Robert Giesfeldt, Lead Business Development Specialist at the SBA’s Wisconsin District Office, said "Debbie is able to effectively run her business because she knows it so well."
“She wears many hats in her business,” Giesfeldt said. “Debbie is always trying to improve her company.”
Debbie highlights this point when describing how she put what she learned at the E200 classes to use in her business. She now looks at financial records differently and makes a point to ask her accountant pointed questions about growing her business.
Debbie hopes to put this knowledge to good use in the near future
“I’m planning for a larger team of employees, a bigger facility, and I hope to see the numbers double financially over the next three to five years,” she said. “Some great technological work is being done here.” “It’s very exciting.”
Making it better in America
Family-owned business thrives due to fifty years of hard work and perseverance
It would be difficult to find a family that epitomizes the “American Dream” more than the Harringtons of National Technologies Inc.
From their company’s motto, “we make it better in America,” to NTI’s rise from humble beginnings, the Harrington’s represent everything great about American entrepreneurial spirit, so much so that National Technologies Inc., was named the 2012 Jeffrey Butland Wisconsin Family Owned Business of the Year by the Small Business Administration.
The story of how NTI reached this plateau is one of hard work and determination.
Starting from scratch in the back of an old garage more than 50 years ago, Robert Harrington and later his son and current president Thomas Harrington built up their Milwaukee-area company from a fledgling startup to a competitive, innovative company that had $20 million in sales in 2011.
“We started from nothing because that’s what we had,” owner Tom Harrington said with a laugh.
Harrington began working at his dad’s shop after school at the age of 12, back when the machines were still equipped with leather belts and broke down quite frequently. However, the company has come a long way since then.
Despite being in the economically combative machine parts manufacturing industry, National Technologies has consistently grown year-in and year-out since its founding in 1959. With the help of the Small Business Administration and its 504-loan program, NTI recently expanded and upgraded its manufacturing location.
“For us to be competitive we have to be very, very good at what we do,” he said.
National Technologies supplies equipment and components to a variety of businesses, including corporate powerhouses like Caterpillar, John Deere and Waukesha Engine. While NTI did not escape the confines of the global recession of 2008-2009, it has increased the number of its full-time employees from a low of 61 just a few years ago to about 160 today.

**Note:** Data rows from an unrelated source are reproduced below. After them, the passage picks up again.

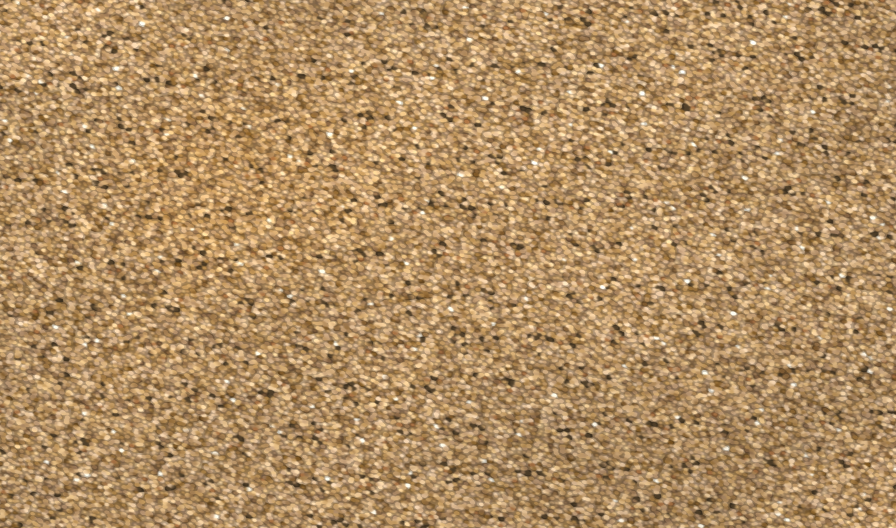
Reproduce this texture procedurally as a Shadertoy shader.

```glsl
// Coarse dry sand seen from above: fine, slightly flattened grains of tan and ochre.
// Grains are soft weighted Voronoi cells with hashed tones, shaded darker in the gaps.
// Slow noise and broad gradients add the uneven light, damp streaks and an orange stain.

#define GRAIN_ROWS 158.0
#define GRAIN_ASPECT 1.5
#define GRAIN_TILT -0.25
#define EDGE_SHARPNESS 5.5
#define SIZE_VARIATION 0.28
#define TONE_SPREAD 1.12
#define GAP_DEPTH 0.26
#define DARK_SHARE 0.025
#define WHITE_SHARE 0.014
#define RUST_SHARE 0.02
#define STREAK_TILT 0.5
#define STREAK_STRENGTH 0.13

const vec3 SHADOW_TAN = vec3(0.46, 0.33, 0.18);
const vec3 MIDDLE_TAN = vec3(0.735, 0.590, 0.412);
const vec3 PALE_TAN   = vec3(0.97, 0.84, 0.66);
const vec3 DARK_SPECK = vec3(0.29, 0.23, 0.15);
const vec3 WHITE_SPECK = vec3(1.0, 0.97, 0.90);
const vec3 RUST_GRAIN = vec3(0.62, 0.42, 0.25);

vec3 hash3(vec2 p) {
    vec3 q = vec3(dot(p, vec2(127.1, 311.7)),
                  dot(p, vec2(269.5, 183.3)),
                  dot(p, vec2(419.2, 371.9)));
    return fract(sin(q) * 43758.5453);
}

mat2 rotation(float angle) {
    float c = cos(angle), s = sin(angle);
    return mat2(c, -s, s, c);
}

float valueNoise(vec2 p) {
    vec2 cell = floor(p), f = fract(p);
    f = f * f * (3.0 - 2.0 * f);
    float low  = mix(hash3(cell).x, hash3(cell + vec2(1, 0)).x, f.x);
    float high = mix(hash3(cell + vec2(0, 1)).x, hash3(cell + vec2(1, 1)).x, f.x);
    return mix(low, high, f.y);
}

float fbm(vec2 p) {
    float sum = 0.0, amplitude = 0.5;
    for (int i = 0; i < 4; i++) {
        sum += amplitude * valueNoise(p);
        p = p * 2.03 + 17.3;
        amplitude *= 0.5;
    }
    return sum / 0.9375;
}

// Tone of one grain: a bell-shaped spread of tans, then the rare minerals
vec3 grainColor(vec2 cell) {
    vec3 h = hash3(cell + 53.7);
    float tone = TONE_SPREAD * (h.x + h.y - 1.0);
    vec3 color = tone < 0.0 ? mix(MIDDLE_TAN, SHADOW_TAN, -tone)
                            : mix(MIDDLE_TAN, PALE_TAN, tone);
    color += (h.z - 0.5) * vec3(-0.01, 0.015, 0.11);
    float kind = hash3(cell + 91.3).z;
    if (kind < DARK_SHARE) color = DARK_SPECK;
    else if (kind < DARK_SHARE + RUST_SHARE) color = RUST_GRAIN;
    else if (kind > 1.0 - WHITE_SHARE) color = WHITE_SPECK;
    return color;
}

// Blend the neighbouring grains by distance; thin coverage marks a shaded gap
vec3 grains(vec2 p) {
    vec2 q = rotation(GRAIN_TILT) * p * GRAIN_ROWS / vec2(GRAIN_ASPECT, 1.0);
    vec2 home = floor(q);
    vec3 sum = vec3(0.0);
    float total = 0.0;
    for (int y = -1; y <= 1; y++) {
        for (int x = -1; x <= 1; x++) {
            vec2 cell = home + vec2(x, y);
            vec3 h = hash3(cell);
            vec2 d = cell + 0.05 + 0.9 * h.xy - q;
            float weight = exp(-EDGE_SHARPNESS * (dot(d, d) - SIZE_VARIATION * h.z));
            sum += weight * grainColor(cell);
            total += weight;
        }
    }
    float gap = 1.0 - smoothstep(0.2, 1.7, total);
    return sum / total * (1.06 - GAP_DEPTH * gap);
}

// Broad light: bright middle, dim lower right, pale corners, diagonal streaks
float lighting(vec2 uv, vec2 p) {
    float light = 0.995;
    vec2 fromMiddle = uv - vec2(0.5, 0.58);
    light += 0.06 * exp(-7.0 * dot(fromMiddle, fromMiddle));
    light -= 0.07 * smoothstep(0.45, 0.0, uv.y) * smoothstep(0.1, 0.8, uv.x);
    light += 0.11 * smoothstep(0.22, 0.0, length(uv - vec2(1.0, 0.0)));
    light += 0.08 * smoothstep(0.25, 0.0, length(uv - vec2(0.04, 1.0)));
    vec2 along = rotation(STREAK_TILT) * p;
    light += STREAK_STRENGTH * (fbm(along * vec2(3.0, 8.0) + 4.0) - 0.5);
    return light;
}

void mainImage(out vec4 fragColor, in vec2 fragCoord) {
    vec2 uv = fragCoord / iResolution.xy;
    vec2 p = fragCoord / iResolution.y;
    vec3 color = grains(p) * lighting(uv, p);

    // Faint orange stain left of the middle
    vec2 offset = (uv - vec2(0.28, 0.66)) * vec2(1.3, 1.0);
    float stain = exp(-22.0 * dot(offset, offset)) * (0.5 + fbm(p * 6.0));
    color *= mix(vec3(1.0), vec3(1.01, 0.98, 0.91), stain);

    fragColor = vec4(clamp(color, 0.0, 1.0), 1.0);
}
```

National Technologies has been family run since its inception in 1959. The company’s two lead engineers started as floor machinists decades ago, highlighting NTI’s commitment to its employees.

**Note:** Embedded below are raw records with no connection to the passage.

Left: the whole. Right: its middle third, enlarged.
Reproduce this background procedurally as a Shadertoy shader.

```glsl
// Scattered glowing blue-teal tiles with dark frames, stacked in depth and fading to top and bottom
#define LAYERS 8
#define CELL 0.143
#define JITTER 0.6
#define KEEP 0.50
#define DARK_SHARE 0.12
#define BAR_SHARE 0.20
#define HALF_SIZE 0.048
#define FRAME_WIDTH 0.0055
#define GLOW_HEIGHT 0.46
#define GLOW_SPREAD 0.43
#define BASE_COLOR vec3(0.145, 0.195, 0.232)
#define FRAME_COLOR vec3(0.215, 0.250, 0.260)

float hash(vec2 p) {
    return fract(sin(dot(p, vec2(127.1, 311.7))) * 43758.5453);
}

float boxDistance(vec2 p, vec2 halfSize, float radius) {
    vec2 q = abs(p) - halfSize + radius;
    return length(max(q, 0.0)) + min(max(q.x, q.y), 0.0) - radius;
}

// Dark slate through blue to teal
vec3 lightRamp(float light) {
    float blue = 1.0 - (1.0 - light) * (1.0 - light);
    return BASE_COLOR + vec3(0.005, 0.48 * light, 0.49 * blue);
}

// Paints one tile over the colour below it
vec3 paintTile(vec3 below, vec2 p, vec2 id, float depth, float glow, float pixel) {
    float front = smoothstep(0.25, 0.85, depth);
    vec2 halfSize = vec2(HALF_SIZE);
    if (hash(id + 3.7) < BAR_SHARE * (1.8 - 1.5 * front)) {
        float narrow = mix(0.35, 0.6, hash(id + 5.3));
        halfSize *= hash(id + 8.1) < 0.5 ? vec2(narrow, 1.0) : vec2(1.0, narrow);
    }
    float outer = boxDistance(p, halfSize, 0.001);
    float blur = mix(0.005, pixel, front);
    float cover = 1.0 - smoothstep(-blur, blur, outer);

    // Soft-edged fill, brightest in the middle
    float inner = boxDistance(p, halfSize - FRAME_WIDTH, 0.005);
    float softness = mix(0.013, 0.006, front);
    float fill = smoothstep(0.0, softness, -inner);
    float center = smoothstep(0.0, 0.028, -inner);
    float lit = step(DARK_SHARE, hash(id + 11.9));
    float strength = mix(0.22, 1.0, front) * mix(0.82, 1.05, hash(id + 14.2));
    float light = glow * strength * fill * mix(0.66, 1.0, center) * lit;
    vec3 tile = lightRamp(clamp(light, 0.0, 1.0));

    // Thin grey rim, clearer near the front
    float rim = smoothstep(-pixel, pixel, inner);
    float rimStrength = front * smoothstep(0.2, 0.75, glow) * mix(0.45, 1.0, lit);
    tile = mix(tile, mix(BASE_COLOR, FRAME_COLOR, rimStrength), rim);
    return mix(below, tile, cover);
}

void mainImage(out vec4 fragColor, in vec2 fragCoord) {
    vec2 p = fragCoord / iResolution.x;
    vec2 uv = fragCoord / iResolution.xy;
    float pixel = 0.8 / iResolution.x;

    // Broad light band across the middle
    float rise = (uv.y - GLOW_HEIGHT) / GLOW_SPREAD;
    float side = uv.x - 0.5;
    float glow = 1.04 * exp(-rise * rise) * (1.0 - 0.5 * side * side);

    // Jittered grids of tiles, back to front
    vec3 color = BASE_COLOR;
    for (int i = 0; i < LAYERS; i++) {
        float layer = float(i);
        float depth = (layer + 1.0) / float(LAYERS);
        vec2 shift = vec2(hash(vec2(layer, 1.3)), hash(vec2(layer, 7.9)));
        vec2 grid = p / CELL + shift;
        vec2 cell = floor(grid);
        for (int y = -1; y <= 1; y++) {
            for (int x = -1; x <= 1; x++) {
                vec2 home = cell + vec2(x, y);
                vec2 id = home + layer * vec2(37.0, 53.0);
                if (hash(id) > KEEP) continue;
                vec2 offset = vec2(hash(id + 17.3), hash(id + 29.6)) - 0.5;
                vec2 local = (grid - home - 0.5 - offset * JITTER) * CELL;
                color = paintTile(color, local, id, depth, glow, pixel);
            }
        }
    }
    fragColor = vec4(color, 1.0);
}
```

Currently, the third-generation of Harringtons' is incorporating an aggressive marketing strategy that has led to a doubling of sales over the past three years. The company continues to invest in itself, retraining its employees and spending roughly $500,000 each year on improvements to its manufacturing facility.
NTI has been recognized by the community for numerous awards, including being named a “Top Place to Work” in 2010 by the Milwaukee Journal Sentinel, and included in the “Future 50” list for fastest growing companies by the Metropolitan Milwaukee Association of Commerce.

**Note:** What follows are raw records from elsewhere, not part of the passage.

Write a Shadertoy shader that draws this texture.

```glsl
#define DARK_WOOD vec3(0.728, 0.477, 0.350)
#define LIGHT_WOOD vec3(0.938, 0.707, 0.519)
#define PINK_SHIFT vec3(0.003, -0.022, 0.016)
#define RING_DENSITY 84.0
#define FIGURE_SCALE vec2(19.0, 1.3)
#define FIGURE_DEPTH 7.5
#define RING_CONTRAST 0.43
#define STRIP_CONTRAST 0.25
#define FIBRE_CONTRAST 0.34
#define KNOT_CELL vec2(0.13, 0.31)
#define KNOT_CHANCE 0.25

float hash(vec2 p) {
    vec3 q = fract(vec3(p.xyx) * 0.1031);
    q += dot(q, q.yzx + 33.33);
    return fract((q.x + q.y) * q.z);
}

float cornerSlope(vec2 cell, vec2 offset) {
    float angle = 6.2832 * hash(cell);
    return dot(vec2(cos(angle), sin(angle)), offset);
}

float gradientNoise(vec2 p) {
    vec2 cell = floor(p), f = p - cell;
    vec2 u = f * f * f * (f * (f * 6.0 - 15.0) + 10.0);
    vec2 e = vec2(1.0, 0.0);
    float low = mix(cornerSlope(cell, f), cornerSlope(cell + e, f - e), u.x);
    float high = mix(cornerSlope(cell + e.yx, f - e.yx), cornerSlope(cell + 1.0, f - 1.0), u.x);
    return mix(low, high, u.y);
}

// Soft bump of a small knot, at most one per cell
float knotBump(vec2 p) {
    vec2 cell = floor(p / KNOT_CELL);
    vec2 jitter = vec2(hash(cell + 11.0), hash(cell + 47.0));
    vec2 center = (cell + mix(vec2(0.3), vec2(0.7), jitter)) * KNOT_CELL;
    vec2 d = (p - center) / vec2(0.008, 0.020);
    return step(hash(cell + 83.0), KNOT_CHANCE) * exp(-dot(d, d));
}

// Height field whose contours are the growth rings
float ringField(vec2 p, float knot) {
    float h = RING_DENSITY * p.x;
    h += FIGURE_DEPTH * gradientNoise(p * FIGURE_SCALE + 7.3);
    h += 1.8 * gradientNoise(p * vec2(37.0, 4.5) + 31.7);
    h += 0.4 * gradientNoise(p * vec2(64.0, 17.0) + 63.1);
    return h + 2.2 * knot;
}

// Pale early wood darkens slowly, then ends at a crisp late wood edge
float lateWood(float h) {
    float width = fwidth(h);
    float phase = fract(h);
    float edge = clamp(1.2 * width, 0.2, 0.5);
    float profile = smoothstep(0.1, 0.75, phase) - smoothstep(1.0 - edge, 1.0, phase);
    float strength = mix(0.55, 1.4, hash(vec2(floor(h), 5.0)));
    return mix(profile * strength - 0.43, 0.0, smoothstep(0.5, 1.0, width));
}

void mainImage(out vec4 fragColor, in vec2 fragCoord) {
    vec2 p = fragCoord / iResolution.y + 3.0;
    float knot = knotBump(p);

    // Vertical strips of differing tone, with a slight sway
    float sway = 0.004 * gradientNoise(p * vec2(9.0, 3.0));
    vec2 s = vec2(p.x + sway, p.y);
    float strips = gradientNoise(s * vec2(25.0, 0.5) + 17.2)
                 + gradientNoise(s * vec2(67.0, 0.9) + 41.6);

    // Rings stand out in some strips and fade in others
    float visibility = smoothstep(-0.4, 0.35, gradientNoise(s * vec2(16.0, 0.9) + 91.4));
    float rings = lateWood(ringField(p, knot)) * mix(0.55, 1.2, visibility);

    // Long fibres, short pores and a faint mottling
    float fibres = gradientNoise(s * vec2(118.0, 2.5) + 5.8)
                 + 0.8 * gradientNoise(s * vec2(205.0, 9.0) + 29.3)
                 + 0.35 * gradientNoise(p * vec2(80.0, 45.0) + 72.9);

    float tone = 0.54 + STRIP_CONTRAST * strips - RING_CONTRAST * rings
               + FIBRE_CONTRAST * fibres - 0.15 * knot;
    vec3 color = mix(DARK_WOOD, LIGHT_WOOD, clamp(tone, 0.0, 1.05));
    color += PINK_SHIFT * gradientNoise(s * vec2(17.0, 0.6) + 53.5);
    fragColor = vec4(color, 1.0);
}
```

The MMAC is probably spot on its analysis of National Technologies, as it has increased the size of its manufacturing facility 200% in the past couple years, from 40,000 sq. ft. to a 120,000 sq. ft. state-of-art factory, thanks in part to the SBA’s 504 program. This has led to dozens of new jobs being created in the Milwaukee area.
National Technologies continues to attract new business, improve its facilities and train its employees, something Tom is sure his father would have been happy to see.
“He’d be proud if he could see us today,” Tom said.